Nobody Wants to Play Rhythm Guitar Behind Jesus
These past two Sundays at Your Church I’ve been speaking to everyone about having the right mindset, or attitude. I’ve pivoted my messages from the verses found in Philippians chapter 2 where Paul is endeavoring to help the newfound church with their thinking towards themselves and others. One of the main thread lines of thought, in my words, has to do with not seeing yourself as God’s gift to the human race. I know, I know, this comes as a shock, right? The fact is, at some point in time we all have had to deal with some strand of thinking we are better than others. Why? We are born with it. We learned at a young age how to fight, how to blend in and how to stand up for ourselves. We developed stereotypes and strong opinions of how we saw ourselves and how we viewed others – and even how we classified them. Some of it probably has to do with how we were ‘wired’ (like our gifting and such), but for others it was the environment we grew up in and the quality of friends/family we had around us. Long story short, it’s inevitable that to some degree we think of ourselves as better than others.
I spent the first 36 years of my life in the frozen tundra called Canada. It was my home and native land. I thought it was the greatest place on earth to live. Canadians were more friendly to mankind than our cocky American neighbors. We had more lakes than America. Better fishing and better hunting. We had real athletes who played real sports like hockey, not football. We were welcomed all over the world and liked so much that we didn’t even need a military. We celebrated holidays that we made up. We had better coffee, better beer (though I hate the taste of it) and created the world renown poutine craze. Yes, some of the greatest people in the world came from Canada…that is until I made my first overseas trip to Portugal. There I met people who seemed more friendly than us. I ate better tasting food and saw sights that were more spectacular. After a week I realized that some of the greatest people in the world might actually have come from Portugal…until I moved to Texas. You get the pic?

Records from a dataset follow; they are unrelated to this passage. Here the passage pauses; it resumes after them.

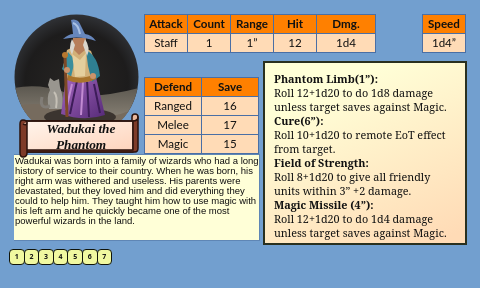
<!DOCTYPE html>
<html lang="en">
<head>
<meta charset="utf-8">
<title>Wadukai the Phantom – character card</title>
<style>
:root {
  --sky: #729fcf;
  --orange: #ff8000;
  --peach: #ffdbb6;
  --cream: #ffffd7;
  --lime: #f0f8a0;
  --rule: #4a6fa5;
  --ink: #111;
}
* { box-sizing: border-box; margin: 0; padding: 0; }
html, body { width: 480px; height: 288px; overflow: hidden; }
.card { position: relative; width: 480px; height: 288px; overflow: hidden; background: var(--sky); color: var(--ink); }
.card > * { position: absolute; }

.stats { border-collapse: collapse; table-layout: fixed; font: 11.6px/14px Lato, sans-serif; text-align: center; }
.stats th, .stats td { height: 19px; border: 1px solid var(--rule); white-space: nowrap; }
.stats th { background: var(--orange); font-weight: 700; }
.stats td { background: var(--peach); }
.attack { left: 144px; top: 14px; width: 231px; }
.speed { left: 422px; top: 14px; width: 44px; }
.defence { left: 144px; top: 77px; width: 115px; }
.attack col { width: 43px; }
.attack col:last-child { width: 59px; }

.portrait { left: 14px; top: 14px; width: 125px; height: 126px; }
.banner { left: 17px; top: 112px; width: 124px; height: 48px; z-index: 2; }
.name { left: 24px; top: 121px; width: 114px; z-index: 3; font: italic 700 13.3px/16px "Liberation Serif", serif; text-align: center; }

.story { left: 14px; top: 154px; width: 246px; height: 87px; padding: 1px 0 0 1px; background: var(--cream); border: 1px solid #5f86b5; border-left-width: 0; font: 9.5px/10px "Liberation Sans", sans-serif; white-space: nowrap; }

.abilities { left: 263px; top: 61px; width: 204px; height: 184px; padding: 9px 0 0 9px; border: 2px solid #29301f; background: linear-gradient(155deg, #ffffd7 20%, #ffdbb6 95%); font: 10.8px/14px "Noto Serif", serif; white-space: nowrap; }
.abilities dt { font-weight: 700; }

.health { left: 9px; top: 249px; display: flex; list-style: none; }
.health li { width: 15.6px; height: 16px; margin-right: -1px; border: 1.5px solid #10140a; border-radius: 4px; background: var(--lime); font: 700 7px/13px "Noto Sans", sans-serif; text-align: center; }
</style>
</head>
<body>
<main class="card">
  <svg class="portrait" viewBox="0 0 125 126" role="img" aria-label="Photograph of a painted wizard miniature with a staff, a purple robe and a grey cat">
    <defs>
      <clipPath id="medallion"><ellipse cx="62.5" cy="63" rx="62" ry="62.5"/></clipPath>
      <radialGradient id="backdrop" cx=".5" cy=".55" r=".55">
        <stop offset="0" stop-color="#282624"/>
        <stop offset=".75" stop-color="#1d1c1c"/>
        <stop offset="1" stop-color="#303236"/>
      </radialGradient>
      <linearGradient id="ground" x2="0" y2="1">
        <stop offset="0" stop-color="#5c5850"/>
        <stop offset="1" stop-color="#a39a8b"/>
      </linearGradient>
      <linearGradient id="robe" x2="1" y2="1">
        <stop offset="0" stop-color="#a667c0"/>
        <stop offset="1" stop-color="#562b78"/>
      </linearGradient>
    </defs>
    <g clip-path="url(#medallion)">
      <rect width="125" height="126" fill="url(#backdrop)"/>
      <path d="M0 74Q25 69 50 78T125 74V126H0Z" fill="url(#ground)"/>
      <path d="M0 92Q30 86 62 98T125 92V126H0Z" fill="#766b5e"/>
      <ellipse cx="66" cy="103" rx="36" ry="9" fill="#3b342f"/>
      <g class="cat" fill="#99968f">
        <path d="M34 71L36 64L40 67L45 65L46 73Q50 84 48 95H35Q32 83 36 76Z"/>
        <path d="M36 92Q25 96 28 83" fill="none" stroke="#817d77" stroke-width="3"/>
        <path d="M40 78Q44 82 42 94" fill="none" stroke="#c5c0b6" stroke-width="2"/>
      </g>
      <g class="wizard">
        <path d="M52 63Q66 57 82 63L91 101Q70 108 47 100Z" fill="url(#robe)"/>
        <path d="M63 67L56 100M73 66L75 103M80 70L86 99" fill="none" stroke="#3d1c59" stroke-width="2"/>
        <path d="M58 70L52 96M69 68L67 101" fill="none" stroke="#c28bd2" stroke-width="2"/>
        <path d="M53 36Q64 29 77 37L84 57L80 66Q66 71 53 64L49 53Z" fill="#d2b078"/>
        <path d="M72 36Q84 42 86 62L78 68L74 52Z" fill="#2f7f91"/>
        <path d="M54 38L48 55L57 63L61 46Z" fill="#3b8e9c"/>
        <path d="M58 40L66 46L72 39L71 62L61 63Z" fill="#e5cf9d"/>
        <path d="M54 61Q66 67 81 60L82 65Q66 72 53 66Z" fill="#a9742c"/>
        <path d="M59 24H72L71 36L65 41L59 35Z" fill="#b77e59"/>
        <path d="M58 25Q54 34 58 41L61 31ZM71 25Q77 34 73 42L69 31Z" fill="#d9d5cb"/>
        <path d="M49 25Q55 20 59 20Q58 10 57 6Q64 4 67 12L71 20Q78 21 82 27Q66 21 49 25Z" fill="#6787bd"/>
        <path d="M59 9Q64 10 66 20" fill="none" stroke="#aac2e4" stroke-width="2"/>
        <path d="M51 42L53 103" stroke="#7d4927" stroke-width="3"/>
        <circle cx="51" cy="41" r="3" fill="#b8782f"/>
        <circle cx="53" cy="56" r="3" fill="#cb936b"/>
        <circle cx="79" cy="62" r="3" fill="#cb936b"/>
      </g>
    </g>
  </svg>

  <svg class="banner" viewBox="0 0 124 48" aria-hidden="true">
    <defs>
      <linearGradient id="parchment" x2="1" y2="1">
        <stop offset="0" stop-color="#fff5ec"/>
        <stop offset="1" stop-color="#ffd3bb"/>
      </linearGradient>
    </defs>
    <g stroke="#2b120b" stroke-width="1.5" stroke-linejoin="round">
      <path d="M7 9H116V40H7Z" fill="url(#parchment)"/>
      <path d="M4 9H116Q121 9 121 5Q121 2 118 2Q115 2 115 5V9" fill="#e7b79d"/>
      <path d="M9 40H118Q121 40 121 36V5Q121 9 116 9V38H9Z" fill="#7e3b28"/>
      <path d="M3 12Q3 8 6 8Q10 8 10 12V41Q10 45 6 45Q3 45 3 41Z" fill="#7e3b28"/>
      <path d="M6 12Q10 14 10 10" fill="#e7b79d"/>
    </g>
  </svg>
  <h1 class="name">Wadukai the<br>Phantom</h1>

  <table class="stats attack">
    <colgroup><col><col><col><col><col></colgroup>
    <tr><th>Attack</th><th>Count</th><th>Range</th><th>Hit</th><th>Dmg.</th></tr>
    <tr><td>Staff</td><td>1</td><td>1”</td><td>12</td><td>1d4</td></tr>
  </table>

  <table class="stats speed">
    <tr><th>Speed</th></tr>
    <tr><td>1d4”</td></tr>
  </table>

  <table class="stats defence">
    <tr><th>Defend</th><th>Save</th></tr>
    <tr><td>Ranged</td><td>16</td></tr>
    <tr><td>Melee</td><td>17</td></tr>
    <tr><td>Magic</td><td>15</td></tr>
  </table>

  <p class="story">Wadukai was born into a family of wizards who had a long<br>history of service to their country. When he was born, his<br>right arm was withered and useless. His parents were<br>devastated, but they loved him and did everything they<br>could to help him. They taught him how to use magic with<br>his left arm and he quickly became one of the most<br>powerful wizards in the land.</p>

  <dl class="abilities">
    <dt>Phantom Limb(1”):</dt>
    <dd>Roll 12+1d20 to do 1d8 damage<br>unless target saves against Magic.</dd>
    <dt>Cure(6”):</dt>
    <dd>Roll 10+1d20 to remote EoT effect<br>from target.</dd>
    <dt>Field of Strength:</dt>
    <dd>Roll 8+1d20 to give all friendly<br>units within 3” +2 damage.</dd>
    <dt>Magic Missile (4”):</dt>
    <dd>Roll 12+1d20 to do 1d4 damage<br>unless target saves against Magic.</dd>
  </dl>

  <ol class="health">
    <li>1</li><li>2</li><li>3</li><li>4</li><li>5</li><li>6</li><li>7</li>
  </ol>
</main>
</body>
</html>
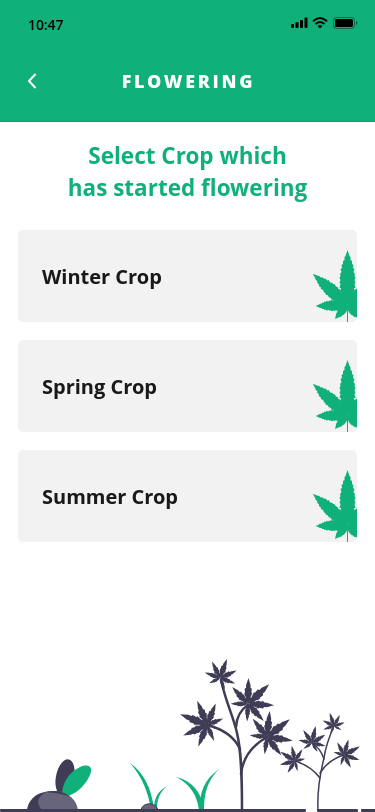
<!DOCTYPE html>
<html lang="en">
<head>
<meta charset="utf-8">
<title>Flowering</title>
<style>
:root { --green: #10b07a; --ink: #18191b; --card: #f2f2f2; --dusk: #3f3d56; --stone: #68647c; }
* { box-sizing: border-box; margin: 0; padding: 0; }
html, body { width: 375px; height: 812px; overflow: hidden; }
body { background: #fff; color: var(--ink); font-family: "Open Sans", "Noto Sans", sans-serif; }
.screen { position: relative; width: 375px; height: 812px; overflow: hidden; background: #fff; }
.header { height: 122px; background: var(--green); border-bottom: 1px solid #0ca26f; }
.status { display: flex; justify-content: space-between; height: 46px; padding: 14px 17px 0 28px; color: #000; }
.time { font-size: 14px; font-weight: 600; line-height: 22px; letter-spacing: -.1px; }
.status svg { width: 68px; height: 14px; margin-top: 2px; }
.nav { display: grid; grid-template-columns: 40px 1fr 40px; align-items: center; height: 70px; padding: 0 12px; }
.back { display: flex; justify-content: center; }
.nav h1 { padding-left: 2px; color: #fff; font-size: 18px; font-weight: 800; line-height: 28px; letter-spacing: 2.7px; text-align: center; }
.prompt { margin-top: 18px; color: var(--green); font-size: 22.5px; font-weight: 700; line-height: 32px; text-align: center; white-space: nowrap; }
.crops { display: flex; flex-direction: column; gap: 18px; padding: 26px 18px 0; list-style: none; }
.crop { display: flex; align-items: center; justify-content: space-between; height: 92px; padding-left: 24px; overflow: hidden; border-radius: 5px; background: var(--card); color: inherit; font-size: 20px; font-weight: 700; text-decoration: none; }
.crop svg { width: 50px; height: 92px; fill: var(--green); }
.garden { position: absolute; left: 0; bottom: 0; width: 375px; height: 172px; }
</style>
</head>
<body>
<main class="screen">
  <header class="header">
    <div class="status">
      <span class="time">10:47</span>
      <svg viewBox="0 0 68 14" role="img" aria-label="Signal, Wi-Fi and battery">
        <rect x="1" y="8" width="3" height="4" rx="1"/>
        <rect x="5.5" y="6" width="3" height="6" rx="1"/>
        <rect x="10" y="4" width="3" height="8" rx="1"/>
        <rect x="14.5" y="1.5" width="3" height="10.5" rx="1"/>
        <g fill="none" stroke="#000" stroke-width="2">
          <path d="M23 5.2Q30 -1.2 37 5.2"/>
          <path d="M25.5 8Q30 4 34.5 8"/>
        </g>
        <path d="M27.6 10Q30 8 32.4 10L30 12.4Z"/>
        <rect x="43.5" y="1.5" width="21" height="11" rx="3" fill="none" stroke="#000" stroke-opacity=".4"/>
        <rect x="45" y="3" width="18" height="8" rx="1.6"/>
        <path d="M66 5v4q1.5-.6 1.5-2T66 5Z" fill-opacity=".45"/>
      </svg>
    </div>
    <nav class="nav">
      <a class="back" href="#" aria-label="Back">
        <svg width="12" height="18" viewBox="0 0 12 18"><path d="M9.5 2L3 9l6.500 7" fill="none" stroke="#fff" stroke-width="2"/></svg>
      </a>
      <h1>FLOWERING</h1>
    </nav>
  </header>

  <h2 class="prompt">Select Crop which<br>has started flowering</h2>

  <svg width="0" height="0" style="position:absolute" aria-hidden="true">
    <defs>
      <path id="leaflet" d="M0 0L-3-5-4-5-4-9-6-9-5.500-13-7-13-6.500-17-8-17-7-21-8-22-7-25-8-27-7-29-7.500-31-6-33-7-36-5.500-37-6-40-4.500-41-4.500-44-3-45-3-48-2-49 0-55 2-49 3-48 3-45 4.500-44 4.500-41 6-40 5.500-37 7-36 6-33 7.500-31 7-29 8-27 7-25 8-22 7-21 8-17 6.500-17 7-13 5.500-13 6-9 4-9 4-5 3-5Z"/>
      <g id="crop-leaf">
        <use href="#leaflet"/>
        <use href="#leaflet" transform="rotate(-48) scale(.85)"/>
        <use href="#leaflet" transform="rotate(48) scale(.85)"/>
        <use href="#leaflet" transform="rotate(-92) scale(.7 .58)"/>
        <use href="#leaflet" transform="rotate(92) scale(.7 .58)"/>
        <use href="#leaflet" transform="rotate(-138) scale(.5 .34)"/>
        <use href="#leaflet" transform="rotate(138) scale(.5 .34)"/>
        <rect x="-.5" y="0" width="1" height="20"/>
      </g>
      <path id="blade" d="M0 0L-3-6-2.500-7-4.500-12-3.500-13-4-17-2.500-18-2.500-21 0-29 2.500-21 2.500-18 4-17 3.500-13 4.500-12 2.500-7 3-6Z"/>
      <g id="sprig">
        <use href="#blade"/>
        <use href="#blade" transform="rotate(-46) scale(.9)"/>
        <use href="#blade" transform="rotate(46) scale(.9)"/>
        <use href="#blade" transform="rotate(-90) scale(.8)"/>
        <use href="#blade" transform="rotate(90) scale(.8)"/>
        <use href="#blade" transform="rotate(-136) scale(.6)"/>
        <use href="#blade" transform="rotate(136) scale(.6)"/>
      </g>
    </defs>
  </svg>

  <ul class="crops">
    <li><a class="crop" href="#"><span>Winter Crop</span><svg viewBox="0 0 50 92" aria-hidden="true"><use href="#crop-leaf" x="40.500" y="75"/></svg></a></li>
    <li><a class="crop" href="#"><span>Spring Crop</span><svg viewBox="0 0 50 92" aria-hidden="true"><use href="#crop-leaf" x="40.500" y="75"/></svg></a></li>
    <li><a class="crop" href="#"><span>Summer Crop</span><svg viewBox="0 0 50 92" aria-hidden="true"><use href="#crop-leaf" x="40.500" y="75"/></svg></a></li>
  </ul>

  <svg class="garden" viewBox="0 640 375 172" role="img" aria-label="Plants, grass and stones along the ground">
    <g class="stone-with-leaves">
      <ellipse cx="65" cy="777" rx="9" ry="18" transform="rotate(12 65 777)" fill="var(--dusk)"/>
      <path d="M62 798C61 784 69 772 80 767C90 763 94 768 89 777C84 787 75 795 62 798Z" fill="var(--green)"/>
      <path d="M27 811C28 799 39 791 53 791C67 791 77 799 78 811Z" fill="var(--stone)"/>
      <path d="M27 811C28 800 36 793 46 792C36 798 36 804 43 811Z" fill="var(--dusk)"/>
      <path d="M46 792Q60 789 69 796Q58 793 46 792Z" fill="var(--dusk)"/>
    </g>
    <g class="grass" fill="var(--green)">
      <path d="M130 763C143 772 152 788 154 810H151C148 791 142 777 130 763Z"/>
      <path d="M167 786C160 792 157 799 157 809H154C154 798 158 791 167 786Z"/>
      <path d="M176 777C193 781 202 793 204 810H199C197 795 190 784 176 777Z"/>
      <path d="M219 769C207 781 204 794 204 810H200C199 792 205 779 219 769Z"/>
    </g>
    <path class="pebble" d="M141 811C141 802 157 801 158 811Z" fill="var(--stone)" stroke="var(--dusk)"/>
    <g class="tall-plant" fill="var(--dusk)">
      <g fill="none" stroke="var(--dusk)" stroke-linecap="round" stroke-width="2.500">
        <path d="M242 810C242 770 241 750 237 733C233 715 226 703 221 680"/>
        <path d="M240 749C234 736 223 729 207 725"/>
        <path d="M236 727Q237 712 248 705"/>
        <path d="M241 774C243 756 253 745 267 737"/>
      </g>
      <use href="#sprig" transform="translate(220 678) rotate(20) scale(.7)"/>
      <use href="#sprig" transform="translate(248 704) rotate(47)"/>
      <use href="#sprig" transform="translate(207 725) rotate(-68)"/>
      <use href="#sprig" transform="translate(267 737) rotate(52)"/>
    </g>
    <g class="short-plant" fill="var(--dusk)">
      <g fill="none" stroke="var(--dusk)" stroke-linecap="round" stroke-width="1.500">
        <path d="M318 810C317 789 320 774 324 758Q326 744 334 726"/>
        <path d="M324 759Q321 749 312 743"/>
        <path d="M320 778Q311 766 295 761"/>
        <path d="M320 773Q328 760 344 755"/>
      </g>
      <use href="#sprig" transform="translate(334 726) rotate(-18) scale(.48)"/>
      <use href="#sprig" transform="translate(312 743) rotate(12) scale(.6)"/>
      <use href="#sprig" transform="translate(295 761) rotate(-58) scale(.6)"/>
      <use href="#sprig" transform="translate(344 755) rotate(62) scale(.62)"/>
    </g>
    <g class="ground" fill="var(--dusk)">
      <rect x="0" y="809" width="306" height="3" rx="1"/>
      <rect x="317" y="809" width="41" height="3" rx="1"/>
      <rect x="361" y="809" width="16" height="3" rx="1"/>
    </g>
  </svg>
</main>
</body>
</html>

I think it’s so easy to get caught up with thinking that we are better than others. I remember a song I heard as a kid from the Oak Ridge Boys entitled, “Nobody wants to play rhythm guitar behind Jesus.” Isn’t that so legit?? With Jesus in the band we want to be the lead singer. What Paul addresses here in Philippians is that if we allow the mindset of being better than others to become bedrock in our thinking it can result in actions and attitude that will inevitably steer us away from our calling, direction and purpose. Paul therefore uses Jesus as the point of reference to instruct us that a newfound mindset of humility and servitude is necessary in every endeavor, every relationship and every situation. A new mindset while we are at our job. A new mindset while at home. A new mindset while in church, at school, towards our neighbors, towards our family and our friends. A new mindset that says, “I’m here to serve.” A mindset that doesn’t do it for the recognition, promotion or the pay. It’s an attitude of sincerely wanting to help others succeed. A willingness no matter what the position, to roll up our sleeves and get down in the trenches. What’s ironic is that Paul warns us that it’s also an attitude which will be challenged with wanting to complain, argue and blame those who make life difficult. Gee, doesn’t that sound familiar?! Here’s the best part. However difficult it life may tend to be, this new attitude is also one that God doesn’t ignore. Paul says it’s an attitude He exalts, recognizes, promotes and pays. That makes it worth it.
Long story short, serving others isn’t always fun but having that heart of humility while serving is actually doing something bigger in us than the ones we serve. From God’s perspective, our destiny is tied to this new attitude and so is our promotion!
Philippians 2:3-4 (New International Version)
Do nothing out of selfish ambition or vain conceit, but in humility consider others better than yourselves.